If you’re not yet feeling the squeeze of corporate dentistry, count your lucky stars. But it’s something that you should be preparing for… because there’s no stopping the growth of the dental chains.
Investment capital is pouring into the chains and into the DSOs. Barring an economic downturn, there’s no end in sight to that trend.
Granted, that grow is uneven when it comes to individual markets, but if there’s money to be made it’s only a matter of time before you’re facing the challenge.
It Seem Likes Corporate Has All The Advantages
Money talks, and financial economies of scale are very hard for solo and small dental practices to compete against. Not only do corporate practices save on supplies, they also enjoy savings on employee health plans, marketing, and even the cost of renting space.
Because of those economies, dentists all over the country are finding themselves undercut on price by the corporate chains; in some cases, that downward pressure on price shaves dentists’ margins to the bone.

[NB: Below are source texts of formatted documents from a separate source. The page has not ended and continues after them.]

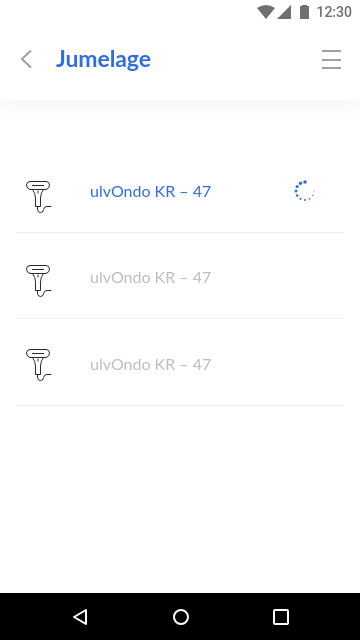
<!DOCTYPE html>
<html lang="fr">
<head>
<meta charset="utf-8">
<title>Jumelage</title>
<style>
:root {
  --accent: #2f6de0;
  --muted: #bdbdbd;
  --icon-grey: #a0a0a0;
  --status: #6f6f6f;
  --rule: #f0f0f0;
  --ink: #2b2b2b;
}
* { box-sizing: border-box; margin: 0; padding: 0; }
html, body { width: 360px; height: 640px; overflow: hidden; }
body { display: flex; flex-direction: column; background: #fff; font-family: Lato, "Open Sans", sans-serif; }
svg { display: block; flex: none; }
.top { flex: none; height: 100px; background: #fff; box-shadow: 0 3px 22px rgba(0, 0, 0, .06); }
.status { height: 24px; padding-right: 8px; display: flex; align-items: center; justify-content: flex-end; gap: 6px; color: var(--status); font: 500 14px/24px Roboto, sans-serif; }
.status time { width: 36px; text-align: right; white-space: nowrap; display: flex; justify-content: flex-end; }
.title-bar { height: 70px; padding: 0 19px 0 20px; display: flex; align-items: center; }
.title-bar h1 { flex: 1; margin-left: 23px; color: var(--accent); font-size: 23px; line-height: 28px; font-weight: 700; letter-spacing: -.1px; padding-bottom: 3px; }
.devices { flex: 1; padding: 46px 16px 0; list-style: none; }
.device { height: 87px; padding-right: 28px; border-bottom: 1px solid var(--rule); display: grid; grid-template-columns: 74px 1fr 22px; align-items: center; color: var(--muted); }
.device + .device { height: 86px; }
.device:last-child { height: 87px; }
.device.active { color: var(--accent); }
.device .probe { margin: 15px 0 0 10px; }
.device:nth-child(2) .probe { margin-top: 11px; }
.device:last-child .probe { margin-top: 5px; }
.device .name { font-size: 16px; line-height: 20px; padding-top: 3px; white-space: nowrap; }
.nav { flex: none; height: 47px; background: #000; display: flex; justify-content: space-between; align-items: center; padding: 1px 70px 0 71px; }
</style>
</head>
<body>
<header class="top">
  <div class="status">
    <svg width="53" height="16" viewBox="0 0 53 16" fill="var(--status)" aria-hidden="true">
      <path d="M0 4Q9-2 18 4L9 15Z"/>
      <path d="M34 1V15H20Z"/>
      <path d="M43 2h2V1h5v1h2V15h-9Z"/>
    </svg>
    <time>12:30</time>
  </div>
  <div class="title-bar">
    <svg width="13" height="20" viewBox="0 0 13 20" fill="none" stroke="var(--icon-grey)" stroke-width="2" role="img" aria-label="Retour"><path d="M11 1.5L2 10l9 8.5"/></svg>
    <h1>Jumelage</h1>
    <svg width="19" height="20" viewBox="0 0 19 20" fill="none" stroke="var(--icon-grey)" stroke-width="2" role="img" aria-label="Menu"><path d="M0 2h19M0 11h19M0 19h19"/></svg>
  </div>
</header>

<svg width="0" height="0" style="position:absolute" aria-hidden="true">
  <defs>
    <symbol id="probe" viewBox="0 0 26 34">
      <g fill="none" stroke="var(--ink)" stroke-linecap="round" stroke-linejoin="round">
        <path d="M4 1.5H20Q23.5 1.5 23.5 5T20 9.5H4Q.5 8.500 .5 5T4 1.5Z"/>
        <path d="M6.500 5.500H17.500" stroke-width="1.200"/>
        <path d="M6.500 9.500Q9.500 13 9.500 18V26.500H14.500V18Q14.500 13 17.500 9.500"/>
        <path d="M12 11v2"/>
        <path d="M11.500 26.500V29Q11.500 32.500 14.500 32.500T17.500 29.500Q18 26.500 21 26.500H25"/>
      </g>
    </symbol>
  </defs>
</svg>

<ul class="devices">
  <li class="device active">
    <svg class="probe" width="26" height="34"><use href="#probe"/></svg>
    <span class="name">ulvOndo KR – 47</span>
    <svg width="22" height="22" viewBox="0 0 22 22" fill="var(--accent)" style="margin-top:4px" role="img" aria-label="Connexion en cours">
      <circle cx="11" cy="2" r="1.800"/>
      <circle cx="6.500" cy="3.200" r="1.700"/>
      <circle cx="3.200" cy="6.500" r="1.600"/>
      <circle cx="2" cy="11" r="1.500"/>
      <circle cx="3.200" cy="15.500" r="1.300"/>
      <circle cx="6.500" cy="18.800" r="1.100"/>
      <circle cx="11" cy="20" r="1"/>
      <circle cx="15.500" cy="18.800" r=".9"/>
      <circle cx="18.800" cy="15.500" r=".7"/>
      <circle cx="20" cy="11" r=".5"/>
    </svg>
  </li>
  <li class="device">
    <svg class="probe" width="26" height="34"><use href="#probe"/></svg>
    <span class="name">ulvOndo KR – 47</span>
  </li>
  <li class="device">
    <svg class="probe" width="26" height="34"><use href="#probe"/></svg>
    <span class="name">ulvOndo KR – 47</span>
  </li>
</ul>

<nav class="nav" aria-label="Navigation système">
  <svg width="18" height="18" viewBox="0 0 18 18" fill="none" stroke="#fff" stroke-width="2" stroke-linejoin="round"><path d="M15 2V16L3 9Z"/></svg>
  <svg width="18" height="18" viewBox="0 0 18 18" fill="none" stroke="#fff" stroke-width="2"><circle cx="9" cy="9" r="7"/></svg>
  <svg width="18" height="18" viewBox="0 0 18 18" fill="none" stroke="#fff" stroke-width="2"><rect x="2" y="2" width="14" height="14" rx="1"/></svg>
</nav>
</body>
</html>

Beyond economies of scale, the staffing of corporate offices means that their hours of service are tough for a small practice to match.
Given the “one-two punch” of low price and availability, it might seem like all is lost for independent dentists. Fortunately, that’s not true.
A Fatal Flaw
Solo and small dental practices should take comfort in the words of Dr. Michael Abernathy, the founder of Summit Practice Solutions. “If you know what you’re doing,” he wrote, “the corporate dentistry marketing machine has an enormous weakness it can never overcome.”
Actually, the chains have two weaknesses that you can exploit.
Even in this day of “commodity dentistry,” trust remains an important part of the patient-doctor relationship. That’s less true for the one-and-done patients that are the bane of many dental practices, but it holds true for ongoing patients and one very important segment of patients.
Corporate dentistry is weak when it comes to building trust. It’s common for patients to never see the same dentist twice, as the emphasis is on keeping dentists’ schedules filled.
Trust is also difficult to build when patients feel pressured to accept treatment. It would be a misstatement to say that a “hard sell” approach is the norm for all chains offices. However, there are many well-documented cases of malfeasance on the part of some corporate practices, and the existence of financial performance standards within some chains is well known.
Corporate dentistry suffers from the same perception that individual dentists struggle with – that they’re all the same. When it comes right down to it, there’s no compelling reason to choose one corporate dental office over another – except for price and availability.
Low price is not an important selling point for the 20-40 percent of a given market with discretionary income. Availability isn’t a consistent attraction but may be to a small number of prospects.
Those two selling points don’t play well with the segment of prospects that have the ability and willingness to pay more for the right dentist. Arguably, there is no “right” dentist among the faceless ranks of corporate dentists, and someone who is contemplating tens of thousands of dollars in dental care isn’t overly concerned about saving a few bucks.
You simply can’t compete with corporate dentistry on price or availability. But the chains can’t compete with you when you become the trusted dental expert who offers a superior patient experience. The “trick” is to move your marketing approach to convey those qualities to the patients you want to attract.
Positioning dentists as the only logical choice for the better patients in their markets is something that SmartBox accomplishes every day. If you want a partner is dealing with corporate dentistry, consider scheduling a Roadmap call. In exchange for the amount of time you need to place a single crown or an implant, we’ll show you what’s possible for your practice.